“As you know I have resigned, and we will discuss that in Lebanon,” he said told reporters, saying he needed to meet with President Michel Aoun before taking further steps.
Hariri’s announcement follows two weeks of deep uncertainty after his surprise decision to step down on November 4.
His failure to return to Lebanon since then sparked rumours that he was being held in Riyadh against his will, which both he and Saudi officials denied.
“To say that I am held up in Saudi Arabia and not allowed to leave the country is a lie,” he said in a Twitter post just before flying to Paris overnight.
Hariri’s wife and eldest son Houssam joined him for lunch with Macron at the Elysee Palace, but their two younger children, who live in Saudi Arabia, have remained there “for their school exams”, a source close to the premier said.
“Hariri does not want to mix his children up in this affair,” the source said.
His mysterious decision to step down — which Aoun has refused to accept while Hariri remains abroad — has raised fears over Lebanon’s fragile democracy.
Hariri’s camp has sought to allay the concerns, with a source saying the premier had a “fruitful and constructive” meeting with the powerful Saudi Crown Prince Mohammed Bin Salman before leaving.
Hariri, a dual Saudi citizen, resigned saying he feared for his life.
Hariri met French Foreign Minister Jean-Yves Le Drian in Riyadh on Thursday as Paris, which held mandate power over Lebanon for the first half of the 20th century, seeks to ease the crisis.
In another development, Riyadh on Saturday recalled its ambassador to Berlin in protest at comments by Germany’s Foreign Minister Sigmar Gabriel.
Ahead of Hariri’s departure, Aoun welcomed the trip to Paris, expressing hope that it was the “start of a solution”.

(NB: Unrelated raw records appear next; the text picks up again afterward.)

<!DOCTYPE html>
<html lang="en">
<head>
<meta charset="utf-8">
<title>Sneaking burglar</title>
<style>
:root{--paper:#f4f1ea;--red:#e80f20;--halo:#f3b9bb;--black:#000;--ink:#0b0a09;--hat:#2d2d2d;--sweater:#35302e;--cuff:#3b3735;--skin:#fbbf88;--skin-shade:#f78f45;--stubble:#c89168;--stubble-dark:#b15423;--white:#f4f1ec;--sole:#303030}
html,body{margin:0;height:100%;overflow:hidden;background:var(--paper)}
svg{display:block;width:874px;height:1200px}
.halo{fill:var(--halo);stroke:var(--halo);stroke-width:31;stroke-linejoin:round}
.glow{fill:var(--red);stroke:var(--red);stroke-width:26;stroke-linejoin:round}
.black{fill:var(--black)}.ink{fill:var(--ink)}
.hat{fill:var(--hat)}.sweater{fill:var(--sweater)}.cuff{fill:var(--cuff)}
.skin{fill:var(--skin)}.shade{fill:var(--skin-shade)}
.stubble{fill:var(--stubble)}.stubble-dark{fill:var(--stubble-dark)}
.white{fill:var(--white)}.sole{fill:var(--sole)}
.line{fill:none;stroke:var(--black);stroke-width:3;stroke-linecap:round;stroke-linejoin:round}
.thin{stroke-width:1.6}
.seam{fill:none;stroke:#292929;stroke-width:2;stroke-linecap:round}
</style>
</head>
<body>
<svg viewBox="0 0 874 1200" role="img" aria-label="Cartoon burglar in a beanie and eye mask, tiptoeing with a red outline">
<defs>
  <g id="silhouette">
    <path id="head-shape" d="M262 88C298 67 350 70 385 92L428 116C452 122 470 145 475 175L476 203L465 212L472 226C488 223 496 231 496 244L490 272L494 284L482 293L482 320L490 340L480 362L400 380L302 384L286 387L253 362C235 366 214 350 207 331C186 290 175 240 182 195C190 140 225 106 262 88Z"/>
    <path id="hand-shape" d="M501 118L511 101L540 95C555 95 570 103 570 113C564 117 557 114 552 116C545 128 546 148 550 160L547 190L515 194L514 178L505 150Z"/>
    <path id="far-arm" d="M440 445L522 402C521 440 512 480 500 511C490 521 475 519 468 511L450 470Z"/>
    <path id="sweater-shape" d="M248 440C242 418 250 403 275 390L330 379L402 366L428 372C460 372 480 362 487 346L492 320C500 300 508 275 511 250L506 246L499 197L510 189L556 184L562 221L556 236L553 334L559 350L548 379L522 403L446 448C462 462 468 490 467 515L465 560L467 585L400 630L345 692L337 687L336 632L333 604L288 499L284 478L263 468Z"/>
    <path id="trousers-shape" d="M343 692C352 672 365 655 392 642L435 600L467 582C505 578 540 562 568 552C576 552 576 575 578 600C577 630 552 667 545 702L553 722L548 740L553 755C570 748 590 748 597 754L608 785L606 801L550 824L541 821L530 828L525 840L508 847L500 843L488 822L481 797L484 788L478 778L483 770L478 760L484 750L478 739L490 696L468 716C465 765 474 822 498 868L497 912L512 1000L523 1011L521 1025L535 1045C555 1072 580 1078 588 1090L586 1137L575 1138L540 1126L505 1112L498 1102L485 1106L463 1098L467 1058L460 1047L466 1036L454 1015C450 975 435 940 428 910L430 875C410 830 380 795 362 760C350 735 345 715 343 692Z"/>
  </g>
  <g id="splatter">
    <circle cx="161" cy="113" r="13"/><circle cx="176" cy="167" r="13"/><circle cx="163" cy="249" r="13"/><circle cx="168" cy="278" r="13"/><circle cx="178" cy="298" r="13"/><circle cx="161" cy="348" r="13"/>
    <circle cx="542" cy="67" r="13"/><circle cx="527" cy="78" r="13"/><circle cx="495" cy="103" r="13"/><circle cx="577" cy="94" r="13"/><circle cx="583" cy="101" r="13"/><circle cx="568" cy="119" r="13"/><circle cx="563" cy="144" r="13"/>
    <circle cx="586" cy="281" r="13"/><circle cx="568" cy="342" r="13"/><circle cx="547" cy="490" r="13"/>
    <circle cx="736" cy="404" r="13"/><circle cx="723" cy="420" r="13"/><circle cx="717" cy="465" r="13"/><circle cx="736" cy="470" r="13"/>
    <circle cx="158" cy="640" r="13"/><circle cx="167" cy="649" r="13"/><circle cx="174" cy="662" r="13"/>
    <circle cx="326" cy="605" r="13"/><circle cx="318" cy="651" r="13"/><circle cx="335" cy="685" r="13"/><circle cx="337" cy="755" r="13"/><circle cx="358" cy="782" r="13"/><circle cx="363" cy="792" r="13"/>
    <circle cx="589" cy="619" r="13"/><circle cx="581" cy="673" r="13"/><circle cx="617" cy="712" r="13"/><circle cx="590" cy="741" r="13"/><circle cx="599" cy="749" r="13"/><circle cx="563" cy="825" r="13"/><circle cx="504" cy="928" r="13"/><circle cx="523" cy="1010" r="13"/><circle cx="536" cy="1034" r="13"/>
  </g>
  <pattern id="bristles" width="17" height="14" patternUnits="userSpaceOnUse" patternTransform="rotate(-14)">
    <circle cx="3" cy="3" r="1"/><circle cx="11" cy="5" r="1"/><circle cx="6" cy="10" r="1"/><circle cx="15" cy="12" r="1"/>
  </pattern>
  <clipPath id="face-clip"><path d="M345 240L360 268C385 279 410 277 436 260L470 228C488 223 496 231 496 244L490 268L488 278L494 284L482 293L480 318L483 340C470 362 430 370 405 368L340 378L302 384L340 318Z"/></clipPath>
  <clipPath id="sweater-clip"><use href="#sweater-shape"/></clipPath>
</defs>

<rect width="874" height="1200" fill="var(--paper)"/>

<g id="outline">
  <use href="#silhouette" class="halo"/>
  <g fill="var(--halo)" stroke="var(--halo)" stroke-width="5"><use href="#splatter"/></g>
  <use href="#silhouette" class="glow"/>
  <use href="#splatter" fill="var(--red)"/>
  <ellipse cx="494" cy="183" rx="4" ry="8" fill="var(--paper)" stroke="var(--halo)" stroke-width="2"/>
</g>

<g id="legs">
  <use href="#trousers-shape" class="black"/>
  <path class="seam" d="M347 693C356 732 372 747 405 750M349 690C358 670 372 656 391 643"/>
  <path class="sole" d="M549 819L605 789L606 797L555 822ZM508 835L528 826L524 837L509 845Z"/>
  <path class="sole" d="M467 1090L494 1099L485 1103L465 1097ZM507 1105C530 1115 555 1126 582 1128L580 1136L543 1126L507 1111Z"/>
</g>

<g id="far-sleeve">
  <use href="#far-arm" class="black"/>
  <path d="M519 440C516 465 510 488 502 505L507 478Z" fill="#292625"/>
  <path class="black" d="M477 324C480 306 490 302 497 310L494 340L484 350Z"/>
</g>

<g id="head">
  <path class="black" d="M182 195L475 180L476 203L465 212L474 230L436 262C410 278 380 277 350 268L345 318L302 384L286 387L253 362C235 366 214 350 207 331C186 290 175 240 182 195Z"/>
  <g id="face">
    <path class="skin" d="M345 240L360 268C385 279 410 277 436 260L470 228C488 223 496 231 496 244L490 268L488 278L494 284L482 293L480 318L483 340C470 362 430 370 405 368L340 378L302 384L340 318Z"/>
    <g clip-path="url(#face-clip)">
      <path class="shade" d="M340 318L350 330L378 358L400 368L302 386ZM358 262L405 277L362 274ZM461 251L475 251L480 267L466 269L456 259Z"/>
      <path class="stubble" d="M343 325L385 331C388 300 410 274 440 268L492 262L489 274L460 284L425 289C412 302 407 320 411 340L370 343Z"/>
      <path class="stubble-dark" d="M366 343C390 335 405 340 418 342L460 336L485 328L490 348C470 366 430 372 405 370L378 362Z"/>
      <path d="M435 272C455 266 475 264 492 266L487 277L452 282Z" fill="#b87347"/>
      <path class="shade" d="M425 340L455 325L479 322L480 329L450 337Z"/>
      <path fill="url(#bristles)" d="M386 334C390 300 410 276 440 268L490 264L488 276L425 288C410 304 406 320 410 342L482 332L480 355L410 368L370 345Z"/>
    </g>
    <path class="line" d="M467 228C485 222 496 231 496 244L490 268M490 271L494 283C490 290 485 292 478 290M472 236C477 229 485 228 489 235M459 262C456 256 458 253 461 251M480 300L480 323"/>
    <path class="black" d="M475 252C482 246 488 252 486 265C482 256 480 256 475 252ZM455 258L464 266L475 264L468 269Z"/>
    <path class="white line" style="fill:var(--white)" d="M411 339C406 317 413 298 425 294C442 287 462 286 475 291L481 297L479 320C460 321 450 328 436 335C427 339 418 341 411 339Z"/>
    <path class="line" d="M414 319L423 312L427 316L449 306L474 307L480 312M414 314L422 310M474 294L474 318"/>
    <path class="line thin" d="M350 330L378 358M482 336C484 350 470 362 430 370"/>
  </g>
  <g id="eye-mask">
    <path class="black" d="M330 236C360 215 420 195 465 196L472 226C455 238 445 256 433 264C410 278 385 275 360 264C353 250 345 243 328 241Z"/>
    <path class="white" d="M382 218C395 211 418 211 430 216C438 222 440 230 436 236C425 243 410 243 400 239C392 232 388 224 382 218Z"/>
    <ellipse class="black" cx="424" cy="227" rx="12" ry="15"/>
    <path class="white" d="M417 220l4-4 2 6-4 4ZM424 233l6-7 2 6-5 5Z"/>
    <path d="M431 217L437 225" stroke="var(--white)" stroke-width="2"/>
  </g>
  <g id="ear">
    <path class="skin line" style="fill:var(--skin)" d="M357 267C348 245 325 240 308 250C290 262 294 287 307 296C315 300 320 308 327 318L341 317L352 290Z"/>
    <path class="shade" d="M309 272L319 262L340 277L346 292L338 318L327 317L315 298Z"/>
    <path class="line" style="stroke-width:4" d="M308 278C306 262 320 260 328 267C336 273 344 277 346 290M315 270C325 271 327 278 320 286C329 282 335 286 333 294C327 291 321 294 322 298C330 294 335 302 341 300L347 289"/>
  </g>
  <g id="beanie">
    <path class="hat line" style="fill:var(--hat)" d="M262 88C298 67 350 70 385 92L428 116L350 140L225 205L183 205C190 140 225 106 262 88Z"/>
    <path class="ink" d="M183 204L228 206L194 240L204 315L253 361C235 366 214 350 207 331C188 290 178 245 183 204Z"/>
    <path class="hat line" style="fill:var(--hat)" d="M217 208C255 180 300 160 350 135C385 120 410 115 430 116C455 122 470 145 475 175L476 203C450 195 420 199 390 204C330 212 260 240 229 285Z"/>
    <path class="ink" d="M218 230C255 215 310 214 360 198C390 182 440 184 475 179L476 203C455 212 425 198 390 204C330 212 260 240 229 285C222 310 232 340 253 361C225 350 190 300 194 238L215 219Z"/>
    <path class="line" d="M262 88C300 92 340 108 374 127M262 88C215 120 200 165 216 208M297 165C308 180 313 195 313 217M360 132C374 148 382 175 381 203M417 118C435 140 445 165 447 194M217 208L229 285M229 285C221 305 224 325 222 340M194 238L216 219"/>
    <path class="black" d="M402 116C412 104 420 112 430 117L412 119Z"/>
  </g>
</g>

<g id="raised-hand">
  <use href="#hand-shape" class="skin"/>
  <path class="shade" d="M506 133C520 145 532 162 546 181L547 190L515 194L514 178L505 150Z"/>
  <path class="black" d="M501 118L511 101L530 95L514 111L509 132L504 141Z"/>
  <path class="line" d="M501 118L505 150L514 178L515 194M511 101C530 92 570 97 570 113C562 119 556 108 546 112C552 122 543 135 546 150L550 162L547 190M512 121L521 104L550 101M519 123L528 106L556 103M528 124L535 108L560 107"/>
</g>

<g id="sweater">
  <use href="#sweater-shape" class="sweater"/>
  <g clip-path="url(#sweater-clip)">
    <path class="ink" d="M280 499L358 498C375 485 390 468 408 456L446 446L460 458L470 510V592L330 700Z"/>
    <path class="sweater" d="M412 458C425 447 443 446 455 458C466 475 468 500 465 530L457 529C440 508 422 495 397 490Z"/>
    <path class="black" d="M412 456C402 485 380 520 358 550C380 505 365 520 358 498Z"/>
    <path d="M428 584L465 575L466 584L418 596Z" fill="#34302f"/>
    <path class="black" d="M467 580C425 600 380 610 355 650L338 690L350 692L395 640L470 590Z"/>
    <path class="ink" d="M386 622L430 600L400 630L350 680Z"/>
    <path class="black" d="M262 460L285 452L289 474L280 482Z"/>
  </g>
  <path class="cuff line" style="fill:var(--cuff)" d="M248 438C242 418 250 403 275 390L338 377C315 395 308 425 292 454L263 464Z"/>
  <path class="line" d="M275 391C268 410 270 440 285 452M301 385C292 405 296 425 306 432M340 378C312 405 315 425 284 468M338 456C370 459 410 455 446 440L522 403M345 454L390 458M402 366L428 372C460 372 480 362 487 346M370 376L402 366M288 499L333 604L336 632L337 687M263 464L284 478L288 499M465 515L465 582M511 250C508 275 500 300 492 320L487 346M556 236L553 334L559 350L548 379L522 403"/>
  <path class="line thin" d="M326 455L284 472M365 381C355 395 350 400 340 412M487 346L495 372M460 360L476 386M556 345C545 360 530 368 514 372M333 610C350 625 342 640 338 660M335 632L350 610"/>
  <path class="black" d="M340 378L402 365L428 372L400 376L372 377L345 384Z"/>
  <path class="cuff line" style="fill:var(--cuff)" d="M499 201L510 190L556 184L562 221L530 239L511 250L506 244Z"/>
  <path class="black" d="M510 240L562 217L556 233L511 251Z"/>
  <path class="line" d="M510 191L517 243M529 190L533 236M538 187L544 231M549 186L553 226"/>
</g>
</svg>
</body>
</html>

“If Mr Hariri speaks from France, I would consider that he speaks freely,” Aoun said.
“But his resignation must be presented in Lebanon, and he will have to remain there until the formation of the new government.”
France’s intervention was the latest in a string of European efforts to defuse tensions over Lebanon. — AFP